There was the part where I got to go to the first service at my old church’s new building (back home in Berea.)

There was the part where they invited me to play music and the band literally got back together for the first time in two years.

There was the part where my friends generously picked me up a Chelsea kit with my freaking name on the back while they were in London.

There was the part where I got to drive up to Port Huron, visit my dear friend Travis, and sail a little bit on Lake Huron. I still feel small when I think about that.

There was the time my friends Britt and Hayley got married out in beautiful Lancaster, Kentucky and it was the most joyful wedding I’ve ever seen in my life (and there was the time they came to Kentucky a few months later after moving to Texas and we got to visit again.)

There was the time I started writing a book (if you want to know how that’s going, it’s got the words “chapter 1” written at the top of a page – that’s it for now.)

There was the time when I read all 18 books I was planning to this year.

There was the time I spontaneously whipped and nae-naed with one of my friends in the lobby of the shop.

Oh, and there was Leap Day.

There were the countless tacos and burritos I made myself at home, and

THERE WAS CHIPTOPIA (33 burritos at chipotle in 90 days, to earn free catering for 20)

There were a few musical and pizza nights with Jessie Grace, my adopted little sister.

There was the 5k I ran with my pal and co-worker Evan.

There was the time we got to see my dear friend Lee (D) off with a big celebration of his year in Lexington.

There was the time that Lee (D,) Sean, Kara, Jeff, Alice, Allison and I played Bananagrams in Sean’s dining room.

There was the time I met Senator Rand Paul.

There was the time I met Congressman Andy Barr.

There was the time that Joey, Selena, and I ate ice cream outside on the tables at Kroger because the line at Graeter’s was entirely too long.

There was the hike that TJ (adopted little brother) and I took back in September and connected for the first time in a while, and my heart felt renewed.

There was the time that Lee (B) and I started thinking on Tuesday about getting waffles on friday night and pairing it with a beer at West Sixth and we did exactly that and it was everything we’d anticipated and more.

There was the time I’ve learned almost the entire first half of Hamilton.

There was the time I got to vote and say who I wanted the next POTUS to be.

There was the time Madelyn, Stephanie, Zach, and I saw THE FREAKING 1975 and it was everything I’ve wanted in my life.

There was the time I paid off my credit card.

There was the day when I realized that nothing in my life at the moment could be much better – that my job is swell, my friends are amazing, my family is supportive, my church is fantastic, and my life is so, so (please forgive the cliche) blessed.


I think if I’ve taken anything away from this year, it’s this: love big.
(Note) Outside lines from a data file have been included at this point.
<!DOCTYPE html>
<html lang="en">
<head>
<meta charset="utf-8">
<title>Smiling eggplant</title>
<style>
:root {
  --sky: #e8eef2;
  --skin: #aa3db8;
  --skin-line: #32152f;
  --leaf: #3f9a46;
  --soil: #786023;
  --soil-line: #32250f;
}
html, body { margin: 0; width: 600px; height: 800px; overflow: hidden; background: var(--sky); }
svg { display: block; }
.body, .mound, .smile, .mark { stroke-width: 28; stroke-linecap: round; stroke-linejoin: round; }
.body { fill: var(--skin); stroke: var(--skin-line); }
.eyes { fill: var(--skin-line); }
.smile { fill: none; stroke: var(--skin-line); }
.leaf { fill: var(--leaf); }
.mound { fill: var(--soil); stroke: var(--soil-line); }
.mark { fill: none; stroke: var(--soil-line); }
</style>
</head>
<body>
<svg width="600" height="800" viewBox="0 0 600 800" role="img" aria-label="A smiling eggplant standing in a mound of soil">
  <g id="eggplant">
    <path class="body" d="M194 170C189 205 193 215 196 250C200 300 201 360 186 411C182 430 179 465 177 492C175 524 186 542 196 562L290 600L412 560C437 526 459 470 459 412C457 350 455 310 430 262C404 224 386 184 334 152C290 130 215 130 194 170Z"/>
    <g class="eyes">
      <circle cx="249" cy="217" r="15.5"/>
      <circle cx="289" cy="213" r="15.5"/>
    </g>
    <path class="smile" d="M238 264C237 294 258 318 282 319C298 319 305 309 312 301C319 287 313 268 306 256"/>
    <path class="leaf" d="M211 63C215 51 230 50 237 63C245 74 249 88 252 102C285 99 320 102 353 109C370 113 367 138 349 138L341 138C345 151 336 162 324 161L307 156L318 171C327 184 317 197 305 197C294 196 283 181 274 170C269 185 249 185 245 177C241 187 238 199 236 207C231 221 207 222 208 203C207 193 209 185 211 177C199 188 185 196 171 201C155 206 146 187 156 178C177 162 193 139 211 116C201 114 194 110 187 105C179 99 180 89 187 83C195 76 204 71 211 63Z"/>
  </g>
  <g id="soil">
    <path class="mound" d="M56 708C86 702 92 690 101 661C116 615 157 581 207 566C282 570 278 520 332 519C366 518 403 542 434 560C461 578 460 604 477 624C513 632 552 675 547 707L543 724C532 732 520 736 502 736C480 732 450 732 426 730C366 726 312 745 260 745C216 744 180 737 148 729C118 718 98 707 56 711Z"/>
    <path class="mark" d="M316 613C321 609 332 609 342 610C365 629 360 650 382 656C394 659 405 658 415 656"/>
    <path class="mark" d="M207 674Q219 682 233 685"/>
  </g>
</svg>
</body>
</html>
Love more than you think you can. Make memories but make sure you’re doing it with people, because we have nothing if we don’t have each other. Compliment too heavily, use too many superlatives, get too excited about what’s happening in someone else’s life. Document the highlights of your year on instagram if that’ll help you remember, or make a note in your phone and write down every bit of good news you hear. Compliment someone’s jacket. Tell them they’re the best cook/waiter/barista/architect/banker/realtor/lawyer/manager/cashier you know. Be genuine AND be way too positive for comfort. Make everyone who runs into you feel like a million bucks. Don’t waste an interaction with someone.
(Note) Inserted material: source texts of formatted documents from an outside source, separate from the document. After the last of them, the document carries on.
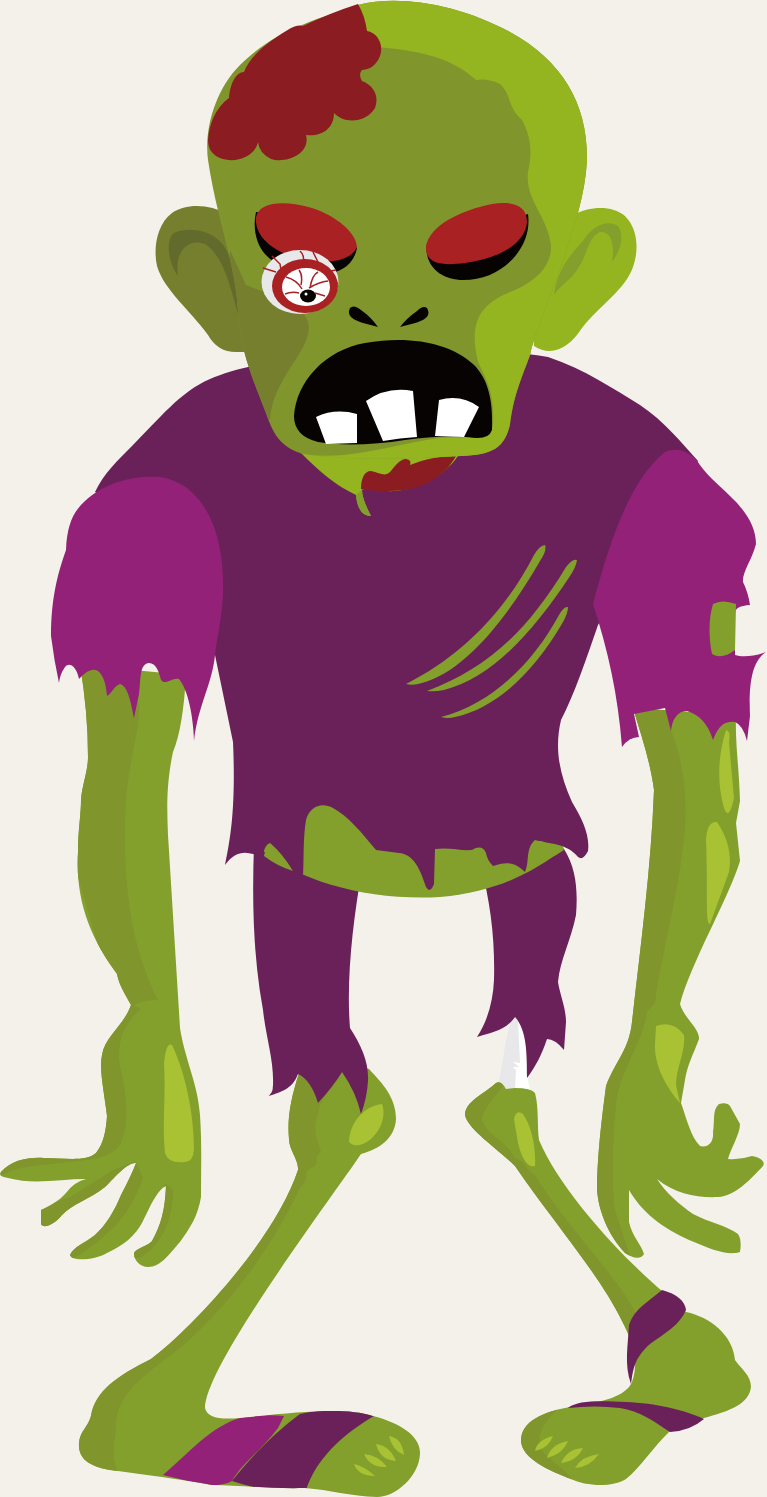
<!DOCTYPE html>
<html lang="en">
<head>
<meta charset="utf-8">
<title>Zombie</title>
<style>
:root{--paper:#f4f1ea;--skin:#82a02b;--shade:#80952c;--lime:#94b51f;--glow:#a9c234;--moss:#757f2e;--moss-deep:#636b2c;--shirt:#6a2159;--sleeve:#942178;--wound:#8b1d22;--lid:#a92123;--ink:#070303;--bone:#e8e8ea;--white:#fff}
html,body{margin:0;height:100%;overflow:hidden;background:var(--paper)}
svg{display:block;width:767px;height:1497px}
.skin{fill:var(--skin)}.shade{fill:var(--shade)}.lime{fill:var(--lime)}.glow{fill:var(--glow)}.moss{fill:var(--moss)}.moss-deep{fill:var(--moss-deep)}
.shirt{fill:var(--shirt)}.sleeve{fill:var(--sleeve)}.wound{fill:var(--wound)}.lid{fill:var(--lid)}.ink{fill:var(--ink)}.bone{fill:var(--bone)}.white{fill:var(--white)}
.vein{fill:none;stroke:var(--lid);stroke-width:1.5}
</style>
</head>
<body>
<svg viewBox="0 0 767 1497" role="img" aria-label="Green zombie in a torn purple shirt">
<defs>
<path id="leg-left-shape" d="M299 1073C310 1060 350 1062 369 1069C382 1083 396 1097 396 1119C395 1138 380 1149 361 1154C330 1200 205 1366 205 1408C207 1417 218 1420 240 1418C300 1412 345 1407 373 1416C400 1423 421 1436 420 1454C419 1476 396 1497 377 1497C350 1496 330 1490 305 1488C270 1489 237 1485 212 1485C180 1479 140 1474 110 1470C88 1466 78 1458 79 1443C80 1431 88 1427 91 1416C95 1391 117 1376 151 1359C190 1330 275 1240 298 1170C299 1160 289 1150 289 1139C287 1118 291 1098 299 1073Z"/>
<path id="leg-right-shape" d="M496 1083Q501 1080 506 1089L515 1088Q531 1088 535 1093C539 1108 537 1125 539 1140C560 1190 620 1255 662 1291L686 1312C710 1317 733 1335 735 1360C741 1369 751 1375 751 1387C749 1404 730 1411 704 1418L670 1431C654 1446 640 1468 626 1479C612 1488 585 1486 571 1479C550 1471 522 1459 521 1441C521 1421 543 1412 570 1407C605 1402 626 1396 632 1382C640 1360 631 1338 622 1321C600 1275 548 1215 515 1166C498 1149 465 1127 465 1114C466 1101 484 1094 496 1083Z"/>
<path id="arm-left-shape" d="M80 665L186 675C184 710 180 735 173 752C166 785 167 810 168 835L180 1028C185 1060 198 1084 200 1115C202 1145 201 1170 201 1197C198 1216 190 1228 180 1242C170 1253 161 1267 148 1267C140 1267 134 1260 134 1254C134 1249 148 1246 152 1241C161 1225 165 1210 166 1186C157 1190 150 1207 143 1221C135 1237 122 1246 107 1253C95 1260 72 1262 70 1255C73 1247 85 1243 95 1235C106 1225 115 1210 121 1195Q132 1174 136 1163C128 1162 117 1175 105 1187C90 1199 72 1204 62 1215C54 1225 43 1229 41 1224L41 1210C50 1206 59 1201 66 1193Q74 1182 86 1179C60 1179 34 1185 8 1178Q-2 1177 1 1172C12 1160 28 1157 44 1158C65 1158 86 1162 96 1153C104 1143 106 1130 107 1116C104 1090 99 1070 102 1055C105 1036 123 1027 131 1005C125 994 119 985 117 974C91 939 75 901 78 852C78 830 81 815 81 800C82 785 88 771 88 757Q88 712 80 665Z"/>
<path id="arm-right-shape" d="M633 708L736 715C735 745 739 765 740 801L736 823L740 861C730 895 690 965 680 1004C684 1018 700 1029 699 1039C693 1055 687 1066 685 1080L681 1103C687 1120 691 1137 700 1146C708 1148 714 1142 713 1132C715 1121 712 1110 719 1104Q727 1102 730 1106L740 1124C740 1134 731 1148 728 1159Q740 1160 752 1156C759 1157 766 1161 763 1166C750 1180 735 1196 718 1197C698 1198 675 1194 657 1179C665 1192 680 1205 693 1214C708 1222 728 1226 738 1234Q742 1240 740 1252C728 1256 710 1249 694 1242C668 1231 645 1217 629 1190L629 1222C632 1236 641 1244 644 1254C640 1261 631 1257 625 1253C608 1235 597 1208 597 1186C598 1145 603 1110 606 1086C616 1060 629 1050 632 1022C640 950 651 870 654 790C650 760 641 735 633 708Z"/>
<path id="head-shape" d="M358 5C400-6 460 5 510 32C563 61 588 105 587 160C585 200 571 235 560 270C547 307 537 325 530 355C521 380 514 394 510 424C505 448 492 455 461 456C410 459 350 461 303 454C279 447 272 431 266 413C252 377 240 350 238 310C235 262 217 220 208 160C204 130 215 90 240 65C275 30 315 20 358 5Z"/>
<clipPath id="leg-left-clip"><use href="#leg-left-shape"/></clipPath>
<clipPath id="leg-right-clip"><use href="#leg-right-shape"/></clipPath>
<clipPath id="arm-left-clip"><use href="#arm-left-shape"/></clipPath>
<clipPath id="arm-right-clip"><use href="#arm-right-shape"/></clipPath>
<clipPath id="head-clip"><use href="#head-shape"/></clipPath>
</defs>

<rect width="767" height="1497" fill="var(--paper)"/>

<g id="leg-left">
<use href="#leg-left-shape" class="skin"/>
<g clip-path="url(#leg-left-clip)">
<path class="shade" d="M285 1065L345 1068C338 1085 320 1095 318 1115C312 1130 318 1142 321 1152C312 1158 322 1163 311 1168C303 1172 310 1180 300 1188C265 1262 215 1320 175 1352C140 1378 117 1396 116 1425C116 1440 110 1455 118 1472L70 1470V1380L280 1180Z"/>
<path class="sleeve" d="M163 1475C190 1452 210 1427 240 1418Q262 1414 284 1416L278 1428C262 1450 242 1463 232 1481Q225 1486 205 1485Z"/>
<path class="shirt" d="M232 1481C252 1456 272 1435 300 1414Q345 1404 374 1416C340 1436 316 1460 306 1490Q270 1494 232 1481Z"/>
</g>
<path class="glow" d="M349 1142C350 1121 365 1106 382 1104C386 1115 382 1129 371 1139Q357 1150 349 1142ZM354 1464Q364 1466 375 1476Q358 1476 354 1464ZM364 1454Q378 1455 387 1467Q370 1468 364 1454ZM376 1444Q390 1446 396 1461Q380 1460 376 1444ZM389 1436Q402 1438 404 1455Q392 1450 389 1436Z"/>
</g>

<g id="leg-right">
<path class="bone" d="M497 1088C505 1062 503 1035 515 1015L526 1024L528 1090Q512 1096 497 1088Z"/>
<path class="white" d="M515 1090L516 1070L513 1067L519 1067L513 1062L520 1063L518 1020L526 1040L527 1075L530 1090Z"/>
<use href="#leg-right-shape" class="skin"/>
<g clip-path="url(#leg-right-clip)">
<path class="shade" d="M460 1075H508C502 1094 484 1103 482 1120C488 1137 510 1143 514 1158C526 1160 525 1170 535 1175C565 1225 625 1285 638 1318L635 1350C590 1280 545 1220 460 1120ZM515 1405L565 1404C545 1418 537 1433 540 1447C545 1459 570 1470 576 1486L515 1465Z"/>
</g>
<path class="shirt" d="M662 1290C677 1294 685 1301 686 1310C680 1325 665 1333 650 1344C634 1358 633 1370 631 1384C624 1365 628 1345 629 1325C634 1309 648 1302 662 1290ZM568 1408C578 1400 600 1401 626 1402C655 1403 685 1410 704 1419Q690 1431 670 1432C653 1421 640 1411 620 1408Q595 1405 568 1408Z"/>
<path class="glow" d="M514 1119Q516 1109 523 1114C532 1127 536 1148 535 1166C526 1168 521 1155 518 1143ZM535 1451Q537 1440 553 1436Q549 1448 535 1451ZM547 1458Q551 1444 568 1441Q563 1454 547 1458ZM561 1463Q567 1449 583 1448Q577 1461 561 1463ZM575 1468Q582 1456 599 1454Q590 1467 575 1468Z"/>
</g>

<g id="trousers">
<path class="shirt" d="M254 845L362 870C353 920 346 980 350 1028C361 1045 369 1062 368 1081Q367 1098 361 1114Q356 1092 342 1072Q332 1088 318 1103Q311 1080 298 1074C292 1090 280 1092 266 1097Q273 1095 273 1085C274 1060 266 1038 263 1010C253 955 252 900 254 845Z"/>
<path class="shirt" d="M480 862L564 849C576 868 578 890 576 915C571 940 560 960 558 982C560 995 566 1008 566 1022L564 1050Q555 1039 547 1039C542 1054 536 1066 527 1078C527 1055 527 1030 515 1017C505 1031 492 1032 477 1037C488 1020 493 1001 494 980C495 940 491 905 480 862Z"/>
</g>

<path id="belly" class="skin" d="M262 850C275 800 320 780 410 780C500 780 550 810 564 849C535 870 500 892 440 897C370 901 300 882 262 850Z"/>

<g id="arm-left">
<use href="#arm-left-shape" class="skin"/>
<g clip-path="url(#arm-left-clip)">
<path class="shade" d="M70 660H125L139 705C140 730 129 760 126 800C122 880 130 945 158 1000Q143 1000 131 1006L105 970L70 850ZM130 1003L141 1009C120 1027 115 1050 122 1075C127 1098 129 1122 122 1140C116 1160 85 1160 60 1163C40 1166 20 1165 0 1176V1155H90L100 1040ZM113 1170L136 1161C120 1182 110 1194 97 1200Q75 1205 48 1228H38V1208L70 1197ZM136 1162L143 1178C132 1210 116 1233 68 1262L62 1250Q110 1225 136 1162ZM165 1183L173 1190C173 1215 165 1243 140 1258H130V1250Q160 1240 165 1183Z"/>
</g>
<path class="glow" d="M164 1064Q166 1041 172 1045C184 1070 194 1110 194 1150Q193 1162 185 1162Q168 1164 165 1153C162 1125 166 1094 164 1064Z"/>
</g>

<g id="arm-right">
<use href="#arm-right-shape" class="skin"/>
<g clip-path="url(#arm-right-clip)">
<path class="shade" d="M630 700H665L672 733C684 765 687 795 685 830C678 900 662 950 655 1003L647 1012C644 1040 618 1075 616 1105C612 1150 612 1190 615 1210L632 1262L595 1235V1090L630 1020L652 820Z"/>
</g>
<path class="glow" d="M726 730Q731 731 729 742L734 798Q729 822 724 808C716 780 719 752 726 730ZM706 840Q707 821 717 822C728 838 732 855 729 872L710 924C705 925 708 890 706 840ZM656 1026Q673 1020 684 1035C686 1050 676 1068 676 1085L680 1103C667 1088 654 1066 655 1044Z"/>
</g>

<g id="shirt-body">
<path class="shirt" d="M95 492C104 473 118 460 132 446C160 418 180 392 210 379C250 361 330 352 410 352C470 350 515 351 548 357C585 369 615 390 640 405C665 422 680 441 698 461L650 530L598 625C586 660 574 695 561 720C554 750 560 775 572 802C583 820 590 836 588 851Q583 861 578 857C567 843 549 844 535 840C525 849 530 861 525 872C514 861 505 862 493 866Q487 860 486 853Q482 844 472 850C460 851 450 847 435 849L434 884Q430 894 426 887C420 868 413 854 399 853L376 850C362 833 348 816 333 808C322 802 310 806 306 820C303 838 304 857 303 877L293 871Q282 853 270 843C262 846 266 858 256 855C245 851 235 851 225 865C230 840 236 810 233 742L215 655L150 510Z"/>
<path class="skin" d="M264 856Q266 846 271 844Q282 858 293 871Q277 866 264 856ZM528 868Q527 840 541 841L564 850Q548 861 528 868Z"/>
</g>

<g id="claw-marks" class="skin">
<path d="M406 684C460 657 505 612 534 555Q540 545 545 545Q547 551 540 561C506 620 464 672 422 683Q413 686 406 684Z"/>
<path d="M427 691C486 669 527 632 566 567Q573 558 577 560Q576 567 570 576C533 632 492 678 444 690Q434 692 427 691Z"/>
<path d="M441 717C492 704 533 663 559 615Q564 606 568 607Q568 613 563 622C534 672 497 708 455 717Q448 719 441 717Z"/>
</g>

<g id="sleeves" class="sleeve">
<path d="M66 550C67 525 73 512 85 501C105 482 135 475 160 477C200 483 222 525 223 580C224 610 218 630 215 655C212 685 198 705 194 741C193 715 188 690 179 679C172 677 166 686 161 680C159 672 156 663 149 663C139 664 141 680 139 694L134 718C131 703 128 686 120 684C114 686 113 692 107 696C106 685 104 676 98 671C91 667 84 674 79 679C77 668 70 661 65 667Q60 674 59 683Q54 660 51 636C51 600 57 575 66 550Z"/>
<path d="M593 604C610 540 630 480 665 452Q680 445 696 459C705 474 718 484 730 496C745 510 756 526 756 544C752 560 742 572 743 582Q748 592 750 605Q735 606 735 613V655C742 657 752 657 766 652C750 662 749 690 750 716L747 741Q743 725 735 722C722 720 717 730 713 740C708 723 698 714 687 711C677 711 672 720 671 731L665 708L634 714L639 737Q629 737 622 747C618 695 608 650 593 604Z"/>
<path class="skin" d="M736 604Q722 599 713 604C708 620 709 640 712 654Q722 660 735 650Z"/>
</g>

<g id="neck">
<path class="lime" d="M300 452L458 456C445 475 420 489 395 491C380 492 368 487 362 490Q362 499 371 516Q358 516 356 495C335 485 320 472 300 452Z"/>
<path class="skin" d="M356 495L362 490Q362 499 371 516Q358 516 356 495Z"/>
<path class="wound" d="M361 489C361 479 364 471 371 471C380 473 385 477 390 472C395 466 400 459 406 459Q412 460 410 465C425 459 440 456 456 456C444 478 420 491 390 491Q370 491 361 489Z"/>
</g>

<g id="ears">
<path class="moss" d="M227 214C210 204 186 203 172 213C157 224 153 248 157 266C164 290 190 310 208 335Q218 353 238 352H260L250 260Z"/>
<path class="moss-deep" d="M238 314C229 282 223 256 205 244C190 238 174 249 178 276C168 262 165 240 174 233C189 226 213 230 224 246C235 263 237 290 238 314Z"/>
<path class="lime" d="M573 215C590 206 612 205 625 216C638 229 639 250 633 267C625 290 600 305 582 328C570 347 552 358 534 346L530 290Z"/>
<path class="skin" d="M554 295C557 270 570 255 583 241C592 226 607 219 618 226C624 234 622 249 612 262C615 244 611 231 600 232C588 237 588 253 580 265C573 279 562 283 554 295Z"/>
</g>

<g id="head">
<use href="#head-shape" class="shade"/>
<g clip-path="url(#head-clip)">
<path class="lime" d="M350-5H610V470H290L285 450C340 466 390 444 440 438C470 436 490 441 493 425C495 395 487 380 478 362C468 320 481 303 515 290C540 279 552 263 551 245C547 215 525 200 528 172C533 150 530 135 522 120C507 107 512 95 500 84Q488 78 476 80C450 56 415 50 375 47Z"/>
<path class="moss" d="M230 250L246 285C270 295 302 302 308 322C315 348 272 377 270 420L220 400Z"/>
</g>
<path class="wound" d="M358 4Q365 16 367 31C378 33 384 45 380 56C376 67 367 70 362 70Q358 74 362 81C375 86 379 97 375 108C367 122 345 125 334 113C334 129 321 137 306 135C311 154 286 164 271 159Q259 153 258 142C255 157 235 164 220 158Q208 153 208 140C209 125 215 108 229 98C230 84 236 72 244 72C250 55 270 41 286 31Q297 24 303 26Q330 13 358 4Z"/>
</g>

<g id="eyes">
<path class="ink" d="M256 212C251 235 260 259 285 267C320 281 352 275 357 248L330 220Z"/>
<path class="lid" d="M256 217C260 200 288 201 312 208C336 216 356 232 357 247C350 263 324 264 300 258C275 253 254 237 256 217Z"/>
<path class="ink" d="M427 243C424 263 437 278 460 280C500 282 533 249 528 214L480 230Z"/>
<path class="lid" d="M426 247C429 225 462 210 492 204C512 201 527 205 527 222C525 246 495 259 465 263C443 266 425 264 426 247Z"/>
<ellipse class="bone" cx="300" cy="282" rx="38.500" ry="32"/>
<ellipse class="lid" cx="305" cy="286" rx="33" ry="27"/>
<ellipse class="white" cx="306" cy="287" rx="24" ry="19"/>
<ellipse class="ink" cx="308" cy="296" rx="8" ry="6.500"/>
<circle class="white" cx="306" cy="294" r="1.500"/>
<path class="vein" d="M300 251Q305 256 303 262M272 256L280 264L281 270M263 268L276 272M313 252L318 262M336 270L325 272M338 283L330 286M302 289Q297 280 286 277M301 285Q303 275 299 270M309 288Q319 282 328 281M310 288Q312 275 318 272M299 293Q292 291 285 294M315 293L325 296"/>
</g>

<g id="nose" class="ink">
<path d="M350 308Q354 304 361 310Q371 317 378 327C364 323 344 320 350 308Z"/>
<path d="M427 308Q423 305 417 311Q407 318 400 327C415 323 434 320 427 308Z"/>
</g>

<g id="mouth">
<path class="ink" d="M294 416C296 382 325 350 365 343C410 335 450 343 473 364C490 380 493 405 492 430Q489 439 475 438C450 435 430 437 405 440C375 445 340 446 318 442Q294 436 294 416Z"/>
<path class="white" d="M316 417Q335 408 357 414V443L326 444ZM366 401Q387 386 413 391L417 437Q400 438 383 441ZM439 400Q461 394 479 407L464 437L435 436Z"/>
</g>
</svg>
</body>
</html>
On our birthdays, we live in a little bubble of happiness and joy and belovedness, and it feels sometimes like it’s only gonna last for a little while, but by God (and I mean by God) we can make other people live in that bubble if we:

  1. choose to live every day with an outward perspective – instead of focusing on our own struggles, we can choose to ask people questions about what’s happening in their life and how we can alleviate that struggle
  2. choose to realize every day that we have everything we need to live a godly life – that the affirmation and significance that we so desperately crave are already given to us by Jesus.


I’m wondering if this next one might just be the best year of my life.